- we’ve worked in over 50 Local Authority areas to convince, influence and persuade schools and other organisations to examine how they can operate at higher levels of young people’s engagement so that the education they provide is truly done with rather than to those in their care;
- witness the thousands of young people taking part in our NCS programmes this summer all of whom will design and deliver social action projects in their local communities to make a real difference through which they gain an understanding of the power of a dedicated team focused on a shared goal. Projects range from raising awareness on the dangers to self-esteem of body image to creating sensory gardens for older people in Care Homes, from clearing local parks of graffiti and litter to raising funds and awareness for local charities, from renovating local community rooms to running family fun days in deprived neighbourhoods.
Because at UFA we know that in SEEING the difference they make to others through their honest interventions based on their appraisal of what needs to be done differently, then young people feel that they matter; they feel that they are agents of change in their own and others’ lives; they see that not only do their opinions matter but that their actions can change things. Our young people need to be enfranchised:
“…..what is most disheartening is when people do not vote because they feel politicians do nothing for them. Often, the people who do not vote are right: politicians have done nothing for them. But, quite frankly, that is because under the current system, politicians won’t do anything for the people who do not vote. Politicians implement policies for the people who return them to power. Older people vote. Now see: triple-lock pensions, free bus passes and TV licences, protection from cuts.” (Hannah Jane Parkinson, Guardian, 28/6/16)
We teach young people and the adults who support them how to evaluate the level of real participation they are working at to give them a vocabulary to convince others in their organisations of their right to operate at the highest table. We use Roger Hart’s Ladder of Participation to start the conversation and you should see the jaws drop as the adults realise their school have been using manipulation, decoration and tokenism in their “student voice” efforts. “Participation can be defined as children taking part in and influencing processes, decisions, and activities that affect them, in order to achieve greater respect for their rights” (Lansdown, 2002). Perhaps the current political situation reflects too many generational lack of engagement with politics: “young people need to be at the table or they will end up being on the menu yet again.” (Michael Sani, from the youth voter movement Bite the Ballot)
I want young people WRITING some of the menu not just being force-fed its outputs. The UN convention of the rights of the child states that children have the right to be heard and taken seriously. So how do we teach them to articulate their voice and be heard in the right place at the right time in the right way?
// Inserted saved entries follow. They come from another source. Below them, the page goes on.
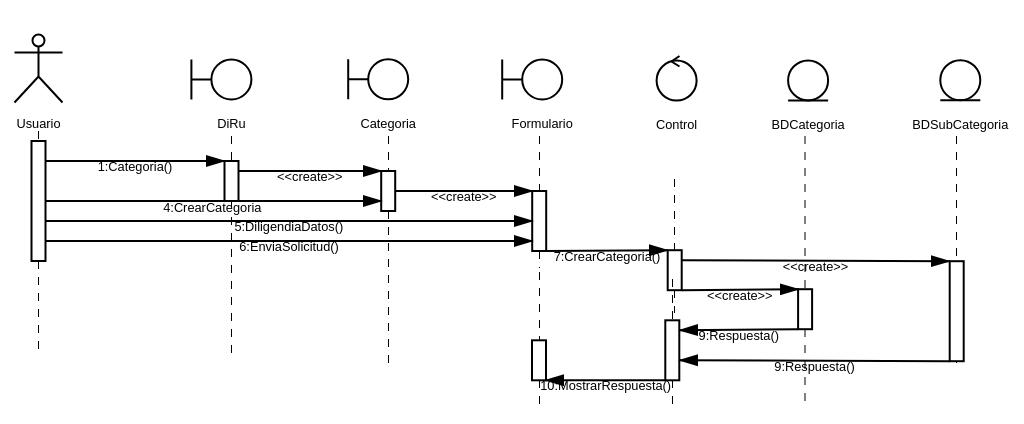
<!DOCTYPE html>
<html lang="es">
<head>
<meta charset="utf-8">
<title>Diagrama de secuencia: crear categoria</title>
<style>
:root { --paper: #fff; --ink: #000; }
* { box-sizing: border-box; margin: 0; padding: 0; }
html, body { width: 1024px; height: 424px; overflow: hidden; background: var(--paper); }
.diagram {
  position: relative; width: 1024px; height: 424px; overflow: hidden;
  color: var(--ink); font: 12.8px/16px "Liberation Sans", Arial, sans-serif;
}
.drawing { position: absolute; inset: 0; display: block; }
.lifelines { fill: none; stroke: var(--ink); stroke-width: 1; stroke-dasharray: 8 8; }
.participants { fill: none; stroke: var(--ink); stroke-width: 2; }
.activations { fill: var(--paper); stroke: var(--ink); stroke-width: 2; }
.messages { stroke: var(--ink); stroke-width: 2; marker-end: url(#arrowhead); }
.label {
  position: absolute; left: var(--x); top: var(--y);
  transform: translate(-50%, -50%); white-space: nowrap;
  font-size: inherit; font-weight: 400;
}
</style>
</head>
<body>
<main class="diagram">
  <svg class="drawing" width="1024" height="424" viewBox="0 0 1024 424" aria-hidden="true">
    <defs>
      <marker id="arrowhead" markerUnits="userSpaceOnUse" markerWidth="20" markerHeight="14" refX="19" refY="7" orient="auto">
        <polygon points="0,1 20,7 0,13"/>
      </marker>
      <g id="boundary">
        <circle cx="40" cy="20" r="20"/>
        <path d="M0 0V40M0 20H20"/>
      </g>
      <g id="entity">
        <circle cx="20" cy="20" r="20"/>
        <path d="M0 40H40"/>
      </g>
    </defs>

    <g class="lifelines">
      <path d="M38.5 131V141M38.5 261V350"/>
      <path d="M231.5 136V161M231.5 201V354"/>
      <path d="M388.5 136V171M388.5 211V364"/>
      <path d="M539.5 136V191M539.5 251V268M539.5 272V340M539.5 380V404"/>
      <path d="M674.5 179V250"/>
      <path d="M672.5 380V404"/>
      <path d="M805 136V289M805 329V402"/>
      <path d="M956.5 136V261M956.5 361V363"/>
    </g>

    <g class="participants">
      <g id="actor">
        <circle cx="38.5" cy="40.5" r="6"/>
        <path d="M38.5 46.5V76.5M14.5 52.5H62.5M14.5 102.5L38.5 76.5L62.5 102.5"/>
      </g>
      <use href="#boundary" x="191.4" y="59.5"/>
      <use href="#boundary" x="348.2" y="59.3"/>
      <use href="#boundary" x="502.2" y="59.5"/>
      <g id="control">
        <circle cx="676.6" cy="80.6" r="20"/>
        <path d="M679.5 56L671.5 61.5L679.5 66.5"/>
      </g>
      <use href="#entity" x="788.1" y="60.4"/>
      <use href="#entity" x="940.3" y="60.2"/>
    </g>

    <g class="activations">
      <rect x="31.5" y="141" width="14" height="120"/>
      <rect x="224.5" y="161" width="14" height="40"/>
      <rect x="381.2" y="171" width="14" height="40"/>
      <rect x="532.2" y="191" width="14" height="60"/>
      <rect x="532" y="340.3" width="14" height="40"/>
      <rect x="667.7" y="250.2" width="14" height="40"/>
      <rect x="665.3" y="320.3" width="14" height="60"/>
      <rect x="798.1" y="289.2" width="14" height="40"/>
      <rect x="949.7" y="261.2" width="14" height="100"/>
    </g>

    <path class="lifelines" d="M674.5 290V313M672.5 279V320"/>

    <g class="messages">
      <line x1="46" y1="161" x2="225" y2="161"/>
      <line x1="239" y1="171" x2="382" y2="171"/>
      <line x1="396" y1="191" x2="533" y2="191"/>
      <line x1="46" y1="201" x2="382" y2="201"/>
      <line x1="46" y1="221" x2="533" y2="221"/>
      <line x1="46" y1="241" x2="533" y2="241"/>
      <line x1="546" y1="251" x2="668" y2="250.2"/>
      <line x1="682" y1="260.2" x2="950" y2="261.2"/>
      <line x1="682" y1="290.2" x2="799" y2="289.2"/>
      <line x1="798" y1="329.2" x2="679" y2="330.2"/>
      <line x1="950" y1="361.2" x2="679" y2="360.2"/>
      <line x1="666" y1="380.3" x2="545" y2="380.3"/>
    </g>
  </svg>

  <h2 class="label" style="--x:38.5px;--y:124px">Usuario</h2>
  <h2 class="label" style="--x:231.5px;--y:124px">DiRu</h2>
  <h2 class="label" style="--x:388.2px;--y:124px">Categoria</h2>
  <h2 class="label" style="--x:542.2px;--y:124px">Formulario</h2>
  <h2 class="label" style="--x:676.6px;--y:125px">Control</h2>
  <h2 class="label" style="--x:808.1px;--y:125px">BDCategoria</h2>
  <h2 class="label" style="--x:960.3px;--y:125px">BDSubCategoria</h2>

  <p class="label" style="--x:135px;--y:167px">1:Categoria()</p>
  <p class="label" style="--x:309.8px;--y:177px">&lt;&lt;create&gt;&gt;</p>
  <p class="label" style="--x:463.8px;--y:197px">&lt;&lt;create&gt;&gt;</p>
  <p class="label" style="--x:212.3px;--y:208px">4:CrearCategoria</p>
  <p class="label" style="--x:288.8px;--y:227px">5:DiligendiaDatos()</p>
  <p class="label" style="--x:289px;--y:247px">6:EnviaSolicitud()</p>
  <p class="label" style="--x:607px;--y:257px">7:CrearCategoria()</p>
  <p class="label" style="--x:815.6px;--y:267px">&lt;&lt;create&gt;&gt;</p>
  <p class="label" style="--x:739.8px;--y:296px">&lt;&lt;create&gt;&gt;</p>
  <p class="label" style="--x:738.8px;--y:336px">9:Respuesta()</p>
  <p class="label" style="--x:814.5px;--y:367px">9:Respuesta()</p>
  <p class="label" style="--x:605.7px;--y:386px">10:MostrarRespuesta()</p>
</main>
</body>
</html>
UFA seeks the top rungs of Hart’s ladder, training skilled facilitating adults to share their wisdom and experience with young people without taking over and training young people in the knowledge, skills and confidence they need to make wise decisions and take action accordingly. When young people own their actions, funnily enough they understand more about the complexities of real life and dig into their own learning more robustly as a result. Want responsible citizens who are able to weigh complex decisions such as whether to be part of an imperfect European Union or not? Want them to demand nuanced evidence based political debate? Want the future leaders of our country, our continent, our world to do a much better job than our current and past leaders? Train them early in the gritty demanding realities of leading authentic change in their own communities. Let’s get to it then – there’s no time to lose and much to gain!